(Source texts of formatted documents)
☆ ☆ ☆
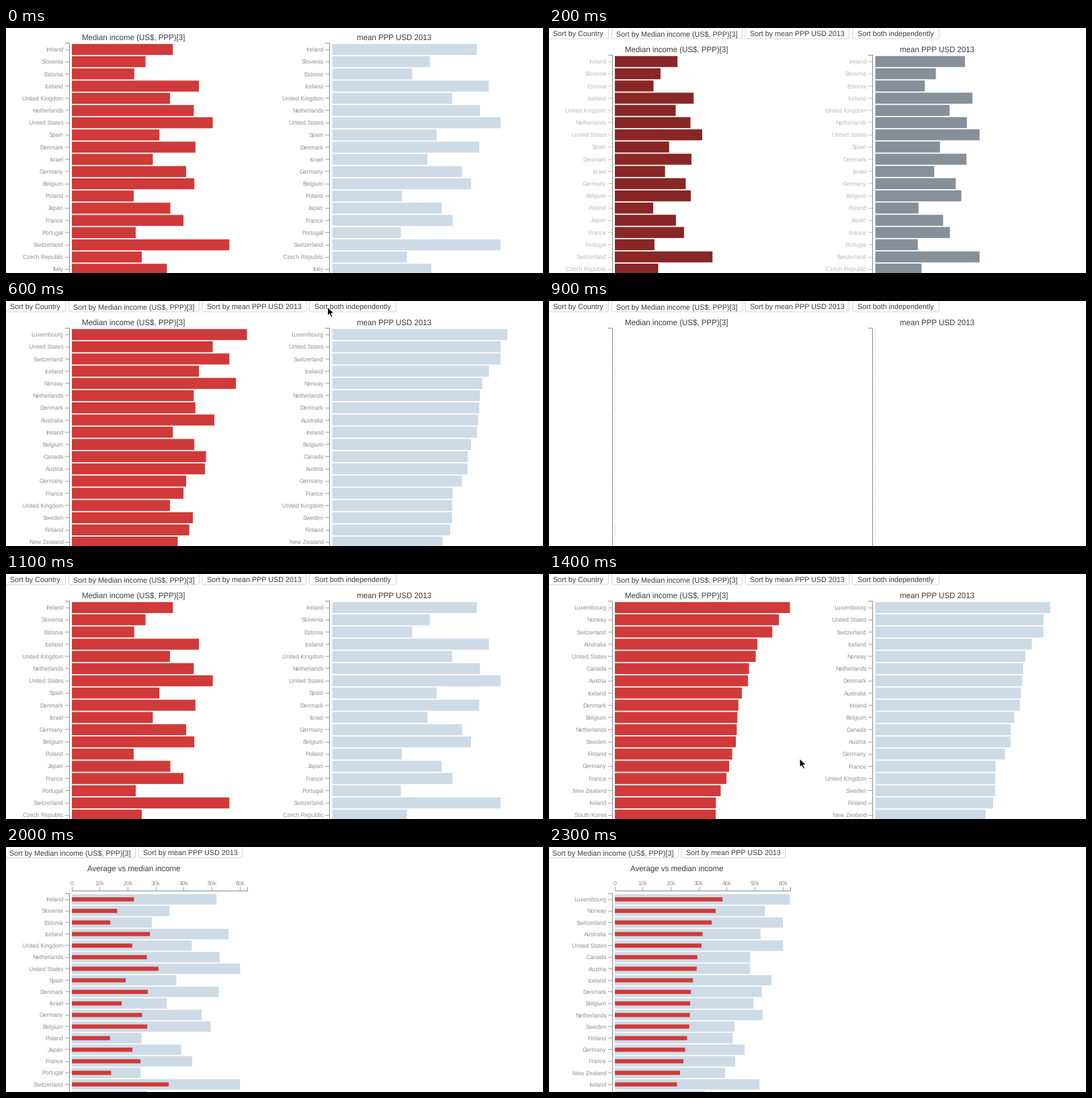
A matplotlib script that plays this animation: 799x365 px, repeating every 2.4 s.

```python
import numpy as np
import matplotlib.pyplot as plt
from matplotlib.animation import FuncAnimation
from matplotlib.patches import FancyBboxPatch, Polygon, Rectangle

W, H, DPI = 799, 365, 64
STEP, LOOP = 100, 2400
PX = 72 / DPI

plt.rcParams["font.family"] = "Liberation Sans"
plt.rcParams["text.hinting"] = "none"

RED = np.array([208, 58, 58]) / 255
BLUE = np.array([205, 219, 231]) / 255
INK, LABEL, AXIS, TICK = "#3c3c3c", "#919191", "#8c8c8c", "#a4a4a4"

MEDIAN, MEAN = "Median income (US$, PPP)[3]", "mean PPP USD 2013"

# country, median bar length, mean bar length
DATA = [
    ("Ireland", 150.3, 215.2), ("Slovenia", 109.6, 145.3),
    ("Estonia", 92.8, 118.9), ("Iceland", 189, 233),
    ("United Kingdom", 146, 178.3), ("Netherlands", 181.4, 219.8),
    ("United States", 209.6, 250.3), ("Spain", 130.2, 155.3),
    ("Denmark", 183.8, 218.7), ("Israel", 120.4, 141.5),
    ("Germany", 170, 193), ("Belgium", 182.2, 206.5),
    ("Poland", 92, 103.7), ("Japan", 146.6, 162.8),
    ("France", 166, 179), ("Portugal", 95, 102.1),
    ("Switzerland", 234.3, 250.2), ("Czech Republic", 104, 111),
    ("Italy", 141.3, 147.3), ("Luxembourg", 260.5, 260.5),
    ("Norway", 244, 223.2), ("Australia", 212, 216.8),
    ("Canada", 199.6, 201.5), ("Austria", 198, 201.2),
    ("Sweden", 180, 178.1), ("Finland", 174.6, 175.5),
    ("New Zealand", 157.5, 164), ("South Korea", 150, 134),
]

# start ms, view, sort column left, sort column right, scroll, reloaded
CUES = [
    (0, "pair", 0, 0, 18, False),
    (138, "pair", 0, 0, 0, True),
    (400, "pair", 1, 1, 0, False),
    (500, "pair", 2, 2, 0, False),
    (700, "pair", 1, 2, 0, False),
    (899.95, "pair", 0, 0, 0, True),
    (1200, "pair", 1, 2, 0, False),
    (1699.82, "overlay", 0, 0, 0, True),
    (2100, "overlay", 2, 2, 0, False),
    (2200, "overlay", 1, 1, 0, False),
]

# pointer visits: lists of (ms, x, y)
POINTER = [
    [(400, 190, 9), (500, 370, 9), (600, 478.5, 9), (800, 516, 6)],
    [(1200, 516, 9), (1400, 373, 275), (1500, 350, 318)],
    [(2100, 273, 9), (2200, 95, 1)],
]
ARROW = np.array([(0, 0), (0, 13), (3, 10.3), (5.2, 15.3), (7.4, 14.3),
                  (5.3, 9.4), (9.4, 9.2)])

fig = plt.figure(figsize=(W / DPI, H / DPI), dpi=DPI, facecolor="white")
ax = fig.add_axes([0, 0, 1, 1])


def text(x, y, s, size, color=INK, ha="center", alpha=1):
    """Text centred vertically on its capitals."""
    ax.text(x, y + 0.36 * size, s, fontsize=size * PX, color=color, ha=ha,
            va="baseline", alpha=alpha)


def line(xs, ys, color=AXIS, alpha=1):
    """Hairline; coordinates on half pixels stay crisp."""
    ax.plot(xs, ys, color=color, lw=PX, alpha=alpha, snap=False,
            solid_capstyle="butt", solid_joinstyle="miter")


def bar(x, mid, width, height, color, grow):
    shade = color * min(1, 0.1 + 0.9 * grow)
    ax.add_patch(Rectangle((x, mid - height / 2), width * grow, height,
                           fc=shade, ec="none", snap=False))


def button(x, right, label, dy):
    ax.add_patch(FancyBboxPatch((x + 3, -5 - dy), right - x - 6, 18,
                                boxstyle="round,pad=3,rounding_size=3.5",
                                fc="white", ec="#d6d6d6", lw=PX))
    text((x + right) / 2 - 0.3, 8.5 - dy, label, 10.75)


def ordered(column):
    return sorted(DATA, key=lambda d: -d[column]) if column else DATA


def y_axis(x, top, mids, names, grow):
    line([x - 6.5, x, x], [top, top, H + 9])
    for mid, name in zip(mids, names):
        if mid > H + 8:
            break
        line([x - 6.5, x - 0.5], [np.floor(mid) + 0.5] * 2, TICK, grow)
        text(x - 9, mid, name, 8.67, LABEL, "right", grow)


def panel(dx, title, column, sort, color, dy, grow):
    rows = ordered(sort)
    mids = 50 - dy + 18.19 * np.arange(len(rows))
    text(190 + dx, 32 - dy, title, 11.55)
    for row, mid in zip(rows, mids):
        bar(98 + dx, mid, row[column], 16.4, color, grow)
    y_axis(94.5 + int(dx), 40.5 - dy, mids, [r[0] for r in rows], grow)


def pair(left, right, dy, grow):
    button(-1.5, 88.5, "Sort by Country", dy)
    button(93.5, 287.5, "Sort by " + MEDIAN, dy)
    button(292, 446.5, "Sort by " + MEAN, dy)
    button(451.5, 580.5, "Sort both independently", dy)
    panel(0, MEDIAN, 1, left, RED, dy, grow)
    panel(387.5, MEAN, 2, right, BLUE, dy, grow)


def overlay(sort, _, dy, grow):
    button(-1.5, 192.5, "Sort by " + MEDIAN, dy)
    button(197, 351.5, "Sort by " + MEAN, dy)
    text(190, 32, "Average vs median income", 11.55)
    rows = ordered(sort)
    mids = 78 + 17.23 * np.arange(len(rows))
    for (_, median, mean), mid in zip(rows, mids):
        bar(98, mid, mean, 15.5, BLUE, grow)
        bar(98, mid, median * 0.615, 6.2, RED, grow)
    y_axis(94.5, 69.5, mids, [r[0] for r in rows], grow)
    line([98.5, 98.5, 359.5, 359.5], [59.5, 65.5, 65.5, 59.5])
    for k in range(0, 70, 10):
        x = 98 + 4.167 * k
        line([np.floor(x) + 0.5] * 2, [59.5, 65], TICK, grow)
        text(x, 54, f"{k}k" if k else "0", 8.67, LABEL, alpha=grow)


def pointer(t):
    for visit in POINTER:
        ts, xs, ys = zip(*visit)
        if ts[0] <= t <= ts[-1]:
            tip = np.interp(t, ts, xs), np.interp(t, ts, ys)
            ax.add_patch(Polygon(ARROW + tip, fc="black", ec="white",
                                 lw=PX, zorder=9))


def draw(i):
    t = i * STEP
    ax.clear()
    ax.set(xlim=(0, W), ylim=(H, 0))
    ax.axis("off")
    _, view, left, right, dy, _ = [c for c in CUES if c[0] <= t][-1]
    loads = [c[0] for c in CUES if c[5] and c[0] <= t]
    grow = min(1, (t - loads[-1]) / STEP) if loads else 1
    (pair if view == "pair" else overlay)(left, right, dy, grow)
    pointer(t)
    return []


anim = FuncAnimation(fig, draw, frames=LOOP // STEP, interval=STEP,
                     init_func=lambda: [], repeat=True, repeat_delay=0)
plt.show()
```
☆ ☆ ☆
DESCRIPTION OF THE TASK: Look for the word "overlay" in the data, then return every line that contains it.

TASK SOLUTION:
    (1699.82, "overlay", 0, 0, 0, True),
    (2100, "overlay", 2, 2, 0, False),
    (2200, "overlay", 1, 1, 0, False),
def overlay(sort, _, dy, grow):
    (pair if view == "pair" else overlay)(left, right, dy, grow)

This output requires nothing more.